There are some alternative applications of how tendonitis develops. For example, for tendonitis of the lateral and medial epicondyles of the elbows there are a lot of muscles that have a common origin (or insertion for other muscles). If the muscles become inflexible and tight then that puts additional stress on the tendon which may not let it heal correctly after exercise. Similarly, our individual muscles have sheaths they slide in against other muscles when they contract. If they are are not moving and sliding correctly it can often recruit multiple muscles that do not need to contract to put additional stress on the tendons as well. This also may not let the tendons heal correctly. The application of prehabilitative and rehabilitative protocols will address all of the above reasons including plain overuse in the next two sections.

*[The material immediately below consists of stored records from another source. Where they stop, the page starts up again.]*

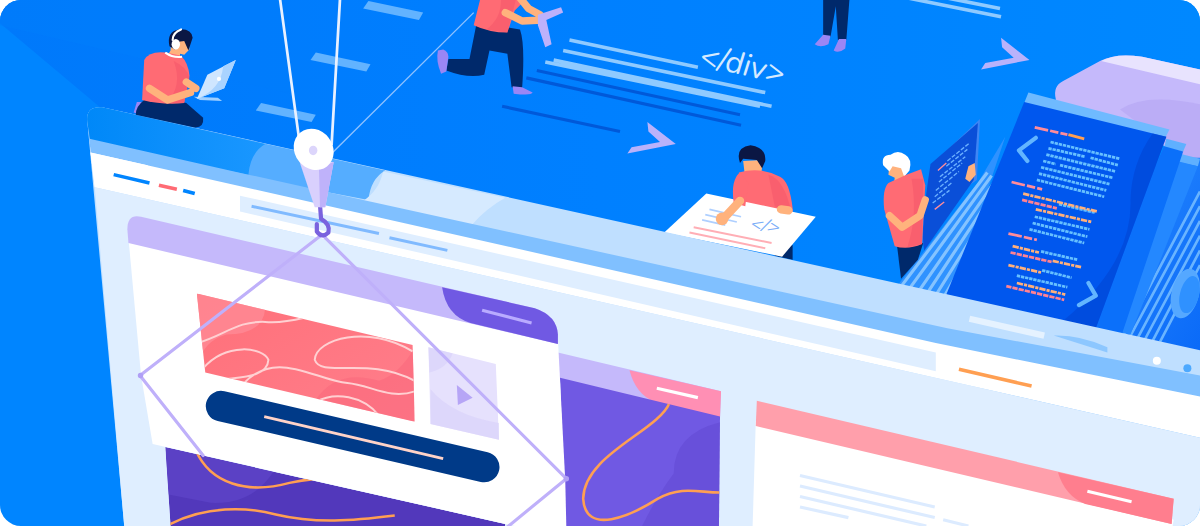
<!DOCTYPE html>
<html lang="en">
<head>
<meta charset="utf-8">
<title>Building a web page</title>
<link rel="stylesheet" href="https://fonts.googleapis.com/css2?family=Nunito:ital,wght@0,400;1,400&display=swap">
<style>
:root{
  --sky:#0085ff; --deep:#0057ee; --navy:#00296b; --pill:#003a88;
  --mid:#80c0ff; --pale:#bfdfff; --ice:#dfeeff; --white:#fff;
  --lilac:#c5b9fb; --mist:#e6e1fd; --violet:#7059e3; --plum:#5238bb;
  --coral:#ff6b74; --coral-deep:#f4566a; --pink:#ff9fab; --skin:#ffb27d; --orange:#ff9f52;
}
*{margin:0;padding:0;box-sizing:border-box}
html,body{width:1200px;height:526px;overflow:hidden;background:var(--white)}
.banner{width:1200px;height:526px;border-radius:21px;overflow:hidden;background:var(--sky)}
.banner svg{display:block;width:1200px;height:526px}
.line{fill:none;stroke-linecap:butt}
.round{fill:none;stroke-linecap:round;stroke-linejoin:round}
.shirt{fill:var(--coral)} .shade{fill:var(--coral-deep);opacity:.55}
.skin{fill:var(--skin)} .arm{stroke:var(--skin);fill:none;stroke-linecap:round;stroke-linejoin:round}
.trousers{fill:var(--navy)} .shoe{fill:#9a86f5} .hair{fill:#0b1744}
.tag{font-family:"Nunito",sans-serif;font-weight:400;font-style:italic}
</style>
</head>
<body>
<main class="banner">
<svg viewBox="0 0 1140 500" preserveAspectRatio="none" role="img" aria-label="Small team assembling a giant web page with a crane and code panels">
<defs>
  <linearGradient id="floor-tone" x1="0" y1="0" x2="1" y2="0"><stop offset="0" stop-color="#0079fb"/><stop offset=".5" stop-color="#0080ff"/><stop offset="1" stop-color="#0088ff"/></linearGradient>
  <linearGradient id="tab-tone" x1="0" y1="0" x2="1" y2="0"><stop offset="0" stop-color="#0088f8"/><stop offset="1" stop-color="#1a97ff"/></linearGradient>
  <linearGradient id="pink-tone" x1="0" y1="0" x2="1" y2="1"><stop offset="0" stop-color="#ff6f78"/><stop offset="1" stop-color="#ff7f8d"/></linearGradient>
  <linearGradient id="stack-tone" x1="0" y1="0" x2="1" y2="1"><stop offset="0" stop-color="#2b8cff"/><stop offset="1" stop-color="#0a6af8"/></linearGradient>
  <clipPath id="hero-clip"><path d="M187 279L392 328L394 401L195 354Z"/></clipPath>
  <clipPath id="plum-clip"><path d="M157 425L480 498V500H162Z"/></clipPath>
  <clipPath id="violet-clip"><path d="M532 359L684 396L683 500H537Z"/></clipPath>
  <path id="road-dash" d="M350 1L402 12L398 19L345 8Z"/>
  <path id="arrow" d="M615 116L642 137L596 146L600 140L627 135L616 125Z"/>
</defs>

<g id="floor">
  <path fill="url(#floor-tone)" d="M0 0H1140V335L95 102L0 22Z"/>
  <path fill="#007dfb" d="M0 0H270L280 90L0 24Z" opacity=".6"/>
  <g fill="#62b3ff"><use href="#road-dash"/><use href="#road-dash" x="-50" y="49"/><use href="#road-dash" x="-102" y="97"/></g>
  <g class="line" stroke="#8fcaff" stroke-width="4">
    <path d="M541 38L663 64M535 48L727 88M526 57L733 101M518 59L722 101" stroke-width="3.4"/>
    <path d="M862 -2L951 16M884 -5L950 8" stroke-width="3.4"/>
  </g>
  <path class="line" stroke="#0059d9" stroke-width="3" d="M510 67L703 109M500 74L704 119M477 101L589 125"/>
  <g fill="#b9b2fb"><use href="#arrow"/><use href="#arrow" x="336" y="-80"/></g>
  <text class="tag" transform="matrix(.976 .218 -.14 .96 664 62)" font-size="31" textLength="82" lengthAdjust="spacingAndGlyphs" fill="#d5eaff">&lt;/div&gt;</text>
</g>

<g id="kneeling-builder">
  <path class="trousers" d="M453 21L494 28Q499 42 496 84L486 83L482 51L465 48L460 71Q445 75 424 67L426 56L446 56Z"/>
  <path class="shoe" d="M421 47Q426 49 426 54L424 68L419 70Q414 58 416 48Z"/>
  <path class="shoe" d="M487 82L496 83L506 88Q505 91 488 89Z"/>
  <path class="shirt" d="M456 0H499L489 10L482 31Q465 31 450 24Z"/>
  <path class="shade" d="M476 0H490L482 31L462 28Q476 18 476 0Z"/>
  <path class="arm" stroke-width="7" d="M480 12L496 20L515 19M494 -2L502 8L513 14"/>
  <path fill="#bdb1fb" d="M511 14L533 7L535 12L519 19L524 42L518 45L511 24Z"/>
</g>

<g id="standing-builder">
  <path class="trousers" d="M782 -1H807L804 38L796 38L794 6L789 35L782 35Z"/>
  <path class="shoe" d="M782 33L789 34L787 42Q779 46 774 42ZM797 37L804 37L803 46Q797 51 792 48Z"/>
</g>

<g id="drafting-builder">
  <path class="trousers" d="M735 236L753 233V247L736 243Z"/>
  <path class="skin" d="M706 153L725 152L723 166L729 170L708 170Z"/>
  <path class="hair" d="M703 155Q698 140 713 138Q728 140 727 153L724 160L719 152L706 151Z"/>
  <path class="shirt" d="M702 164Q722 158 741 168Q750 172 753 198V207L698 194Z"/>
  <path class="shade" d="M730 166Q745 170 752 202L736 196Z"/>
  <path fill="#fff" d="M671 184L775 206L743 244L631 221Z"/>
  <path class="line" stroke="#ffaeb5" stroke-width="1.8" d="M659 216L733 231M655 221L727 236"/>
  <path class="line" stroke="#aecfff" stroke-width="1.6" d="M674 199L704 206M670 204L700 211M667 209L689 214"/>
  <text class="tag" transform="matrix(.98 .16 -.3 .95 712 217)" font-size="16" textLength="28" lengthAdjust="spacingAndGlyphs" fill="#7baef8">&lt;/&gt;</text>
  <path class="shirt" d="M703 164Q694 171 697 193L708 196L711 174Z"/>
  <path class="arm" stroke-width="8" d="M703 191L688 207M742 199L749 200"/>
  <circle class="skin" cx="686" cy="208" r="6"/>
</g>

<g id="roller-machine">
  <path fill="var(--lilac)" d="M1003 94Q1000 82 1010 77L1045 58Q1060 50 1085 54L1140 66V160L1100 135L1003 105Z"/>
  <path fill="#b4a5f3" d="M1064 104Q1088 88 1140 99V160L1105 135Z" opacity=".6"/>
  <path fill="#e8e3fe" d="M1046 58Q1060 50 1085 54L1140 66V80Z"/>
  <path fill="url(#stack-tone)" d="M1140 150V336L1030 312L1118 150Z"/>
  <g class="line" stroke="#69b4ff" stroke-width="2.5"><path d="M1140 182L1068 318M1140 196L1074 319M1140 210L1081 321M1140 224L1088 322M1140 238L1095 324M1140 252L1102 325"/></g>
  <ellipse cx="1126" cy="279" rx="13" ry="24" transform="rotate(14 1126 279)" fill="#55a8ff"/>
  <ellipse cx="1130" cy="280" rx="9" ry="18" transform="rotate(14 1130 280)" fill="#2f91ff"/>
  <path fill="#2f92ff" d="M930 172L955 130L905 281L853 271Z"/>
  <g class="line" stroke="#84c3ff" stroke-width="3"><path d="M938 164L857 271M942 167L865 273M944 174L874 275M944 183L882 277M940 199L890 279M934 218L898 280"/></g>
</g>

<g id="code-panels">
  <path fill="#5fb0ff" d="M1120 146L1140 151L1138 158L1118 154Z"/>
  <path fill="#2488ff" d="M1118 153L1138 158L1074 318L1050 313Z"/>
  <path fill="#5fb0ff" d="M1108 132L1127 137L1124 144L1106 140Z"/>
  <path fill="#0b70fa" d="M1106 139L1124 144L1066 317L1030 310Z"/>
  <path fill="#6fbaff" d="M977 88L1111 123L1107 131L973 98Z"/>
  <path fill="var(--deep)" d="M973 97L1108 130L1041 312L899 280Z"/>
  <path fill="#0044d4" d="M1108 130L1041 312L1010 305Q1076 250 1074 190Q1075 155 1095 127Z" opacity=".6"/>
  <g class="round" stroke="#62b5ff" stroke-width="4"><path d="M984 131L968 143L976 153M1034 269L1041 281L1025 290"/></g>
  <g class="line" stroke-width="2.6">
    <path stroke="#ff8c9a" stroke-dasharray="13 2 8 2" d="M983 121L1014 128M961 173L990 180M958 222L985 228"/>
    <path stroke="var(--orange)" d="M1015 128L1030 132"/>
    <g stroke="#66c0ff" stroke-dasharray="3.2 .8">
      <path d="M998 135L1064 151M996 141L1031 149M1036 150L1062 157M994 147L1060 163M991 153L1003 156M1007 157L1057 169M989 159L1054 175M987 165L1051 181M985 171L1049 187"/>
      <path d="M983 206L1035 218M981 212L1033 225M978 218L1030 231M1006 194L1040 202M989 239L1024 247M990 257L1018 264M966 262L1014 273"/>
    </g>
    <g stroke="#ffb07b" stroke-dasharray="6 1 3 1">
      <path d="M972 184L1042 201M984 199L1037 211M962 234L987 240M1000 248L1027 254M958 252L989 259M966 269L1012 280"/>
    </g>
    <g stroke="#ff8292" stroke-dasharray="5 1"><path d="M971 190L1004 198M960 240L999 249M956 272L1011 285"/></g>
  </g>
</g>

<g id="carrying-builder">
  <path class="trousers" d="M852 232L877 231L872 247L856 265Z"/>
  <path class="skin" d="M845 156L861 157L860 168L869 174L849 176L850 169L844 166Z"/>
  <path fill="#fff" d="M839 157Q837 147 846 147Q853 142 860 147Q867 151 864 162L859 168L856 160L848 158L845 163Z"/>
  <path fill="#3f86f4" d="M886 156L931 113L928 171L881 204Z"/>
  <path fill="#0a4fd8" d="M884 156L929 117L925 171L878 238Q874 220 884 156Z"/>
  <g class="line" stroke="#6ab0ff" stroke-width="1.3" stroke-dasharray="4 1.5"><path d="M900 153L921 136M899 158L919 142M893 168L917 149M892 173L914 155M889 181L911 163M888 187L905 173M886 193L902 181"/></g>
  <path class="line" stroke="#ff8c9a" stroke-width="1.3" d="M891 162L899 155M888 199L897 192"/>
  <path class="shirt" d="M844 174Q860 166 875 161L879 176L876 232Q862 238 850 234L840 199Q838 180 844 174Z"/>
  <path class="shade" d="M866 170L877 170L876 232L862 235Q872 205 866 170Z"/>
  <path class="arm" stroke-width="7" d="M845 205L857 216L874 205L879 190"/>
  <path class="skin" d="M920 158L926 155L927 166L921 173L917 170Z"/>
</g>

<g id="browser-window">
  <path fill="var(--pale)" d="M83 116Q81 101 97 102L1140 333V500H118Z"/>
  <path fill="#55adff" d="M83 116Q81 101 97 102L366 162Q352 170 350 190L86 140Z"/>
  <path fill="url(#tab-tone)" d="M83 116Q81 101 97 102L252 137Q238 145 236 166L86 136Z"/>
  <path fill="#d6eaff" d="M364 163L480 188Q462 198 448 214L345 191Q360 181 364 163Z"/>
  <path fill="var(--mid)" d="M85 132L236 166L345 190L900 312L1140 357V420L88 160Z"/>
  <path class="line" stroke="#e5f2ff" stroke-width="6" stroke-linecap="round" d="M921 303L992 319"/>
  <path fill="#8dc7ff" d="M1001 319Q1025 318 1052 330V335Z"/>
  <circle cx="1099" cy="343" r="3.8" fill="#fff"/><circle cx="1128" cy="350" r="3.8" fill="#4da9ff"/>
  <path fill="#fff" d="M86 145L889 326L1140 377V416L90 178Z"/>
  <path fill="var(--ice)" d="M228 186L889 335V353L228 201Z"/>
  <path fill="#fff" d="M86 145L140 157L160 178L90 178Z"/>
  <g class="line" stroke-width="3.4">
    <path stroke="var(--sky)" d="M108 166L142 174M174 181L185 184"/><path stroke="var(--coral)" d="M151 176L168 180"/>
    <path stroke="#80baff" stroke-width="2.8" d="M239 196L360 222M370 226L425 238"/><path stroke="var(--orange)" d="M911 351L980 367"/>
  </g>
  <path fill="var(--ice)" d="M90 178L1140 416V500H118Z"/>
</g>

<g id="violet-tile">
  <path fill="var(--lilac)" d="M530 335L685 372L684 398L530 361Z"/>
  <path fill="#ff8fb4" d="M598 352L685 372L684 397L622 382Q604 375 598 352Z"/>
  <path class="line" stroke="#fff" stroke-width="3" d="M624 369L663 378"/>
  <path fill="var(--violet)" d="M532 359L684 396L683 500H537Z"/>
  <g clip-path="url(#violet-clip)">
    <path fill="#5f45cf" d="M690 400Q640 410 640 450Q625 470 610 500H690Z" opacity=".45"/>
    <path class="line" stroke="var(--orange)" stroke-width="2.4" d="M636 383C625 410 555 432 554 474C556 510 600 490 625 474C650 460 668 470 690 468"/>
  </g>
</g>

<g id="plum-tile" clip-path="url(#plum-clip)">
  <path fill="var(--plum)" d="M157 425L480 498V500H162Z"/>
  <path fill="#6449cf" d="M157 425L260 448Q240 480 200 478L160 470Z" opacity=".5"/>
  <path class="line" stroke="var(--orange)" stroke-width="2.4" d="M186 428C200 460 235 470 275 459C310 452 345 450 378 472M158 500C195 480 235 482 262 489C300 498 335 495 375 490"/>
</g>

<g id="article-tile">
  <path fill="#fff" d="M718 400L1115 494L1114 500H715Z"/>
  <path fill="var(--pink)" d="M719 381L1115 474L1113 498L718 405Z"/>
  <path fill="#ff7e8e" d="M1005 449L1115 474L1113 498L1031 479Q1012 472 1005 449Z"/>
  <path class="line" stroke="#fff" stroke-width="3" d="M1033 467L1075 477"/>
  <path class="line" stroke="#dcebff" stroke-width="3" d="M760 452L888 482M760 462L888 492M760 472L880 500M760 482L806 492M896 494L920 500"/>
</g>

<g id="hoisted-card">
  <path fill="#fff" d="M122 226L530 322L537 457L538 500H489L145 422L134 357Z"/>
  <path fill="var(--lilac)" d="M121 218Q121 203 134 206L508 293Q529 300 530 318V327L122 231Z"/>
  <path fill="var(--violet)" d="M420 273L508 293Q529 300 530 318V327L447 307Q424 300 420 273Z"/>
  <path class="line" stroke="#b9abff" stroke-width="3" d="M458 295L505 307"/>
  <g clip-path="url(#hero-clip)">
    <path fill="url(#pink-tone)" d="M180 270H400V410H180Z"/>
    <path fill="#ff8f9b" d="M187 279L252 293Q250 318 215 318Q192 325 190 345Z" opacity=".65"/>
    <path fill="#f8647a" d="M300 380Q320 350 360 362Q380 355 394 330V401Z" opacity=".45"/>
    <path class="line" stroke="#ffd0d2" stroke-width="1.9" d="M188 326C215 318 225 305 252 306C275 308 292 300 300 300M193 350C215 325 250 330 255 342C254 360 225 358 205 362M392 334C350 308 300 322 299 342C305 360 350 338 394 362M230 366C262 330 300 362 330 364C352 366 370 380 394 372M300 382C318 372 345 376 360 395"/>
  </g>
  <path fill="var(--mist)" d="M407 330L471 346L474 418L409 403Z"/>
  <path fill="#d9d1fb" d="M409 370Q430 395 474 402V418L409 403ZM407 330L430 336Q425 350 408 354Z" opacity=".65"/>
  <path fill="#b6a5f6" d="M434 366L449 378L435 385Z"/>
  <path class="round" stroke="var(--pill)" stroke-width="29" d="M210 386L460 444"/>
  <path class="line" stroke="#ffd3c8" stroke-width="2.6" d="M251 396L421 436"/>
</g>

<g id="crane">
  <path class="line" stroke="#8fc2ff" stroke-width="1.3" d="M450 12L316 145"/>
  <path class="line" stroke="#e9f1ff" stroke-width="2.6" d="M266 -1L284 131M323 -1L315 138"/>
  <path class="round" stroke="#bfb0fa" stroke-width="3" d="M306 223L133 357L193 433M306 223L538 455L482 501"/>
  <circle cx="133.5" cy="357" r="2.6" fill="#b09ff6"/><circle cx="538" cy="455" r="2.6" fill="#b09ff6"/>
  <path class="round" stroke="#7a62de" stroke-width="4" d="M304 195L305 208Q314 213 312 221Q306 227 301 220L301 213"/>
  <path fill="#d9d0fd" d="M284 152L317 154L309 197L299 197Z"/>
  <path fill="#bfb2fa" d="M303 160L317 154L309 197L304 197Z"/>
  <ellipse cx="298" cy="142" rx="18" ry="20.5" transform="rotate(-38 298 142)" fill="#fff"/>
  <ellipse cx="297.500" cy="143" rx="4" ry="4.500" fill="#dcd5fb"/>
</g>

<g id="laptop-builder">
  <path class="shoe" d="M130 97L138 97L134 109L127 107Z"/>
  <path class="trousers" d="M137 95Q158 92 177 98L193 112Q194 122 184 121L129 109Q129 101 137 95Z"/>
  <path class="skin" d="M163 36L179 37L180 47L175 52L171 51L171 56L158 55L162 48Z"/>
  <path class="hair" d="M161 44Q158 30 170 28Q182 27 183 36L179 48L175 39L168 40L166 47Z"/>
  <path class="round" stroke="#fff" stroke-width="2" d="M164 38Q164 31 172 28"/>
  <ellipse cx="167" cy="42" rx="4" ry="5" fill="#fff"/>
  <path class="shirt" d="M137 57Q142 48 158 50L172 53Q179 60 180 72L175 98Q155 100 135 95Z"/>
  <path class="line" stroke="#fff" stroke-width="2" d="M157 50Q164 55 173 54"/>
  <path class="shade" d="M165 58Q178 64 180 74L175 98L158 98Q174 82 165 58Z"/>
  <path class="arm" stroke-width="7" d="M142 84L159 95L181 88M177 78L186 84"/>
  <path fill="#9fcfff" d="M184 92L207 93L211 96L190 95Z"/>
  <path fill="#cfe6ff" d="M197 71L224 57L213 84L187 94Z"/>
  <path fill="#a9d3ff" d="M224 57L213 84L187 94Q210 85 212 63Z"/>
  <circle cx="208" cy="75" r="2" fill="#fff"/>
</g>
</svg>
</main>
</body>
</html>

Tendonitis starts out as an inflammation injury (-itis is the suffix for any inflammation). If a person continues to work through the injury and pain, it will lead to chronic degeneration. Thus, tendonitis may lead to tendonosis which is characterized by (1) a lack of inflammation, (2) continued degeneration of the tendon, and (3) pain that usually worsens and intensifies.

Once an overuse injury starts to develop, if rest and ice is prescribed right away the body will heal itself because the natural inflammatory processes that arise promote healing. However, if this process is aggravated into a chronic state over weeks and months, then the inflammatory process goes away leading to the chronic degeneration. In these cases, rest and ice may not promote full healing of the injured body part because of the lack of inflammatory healing processes.

Read the full article here.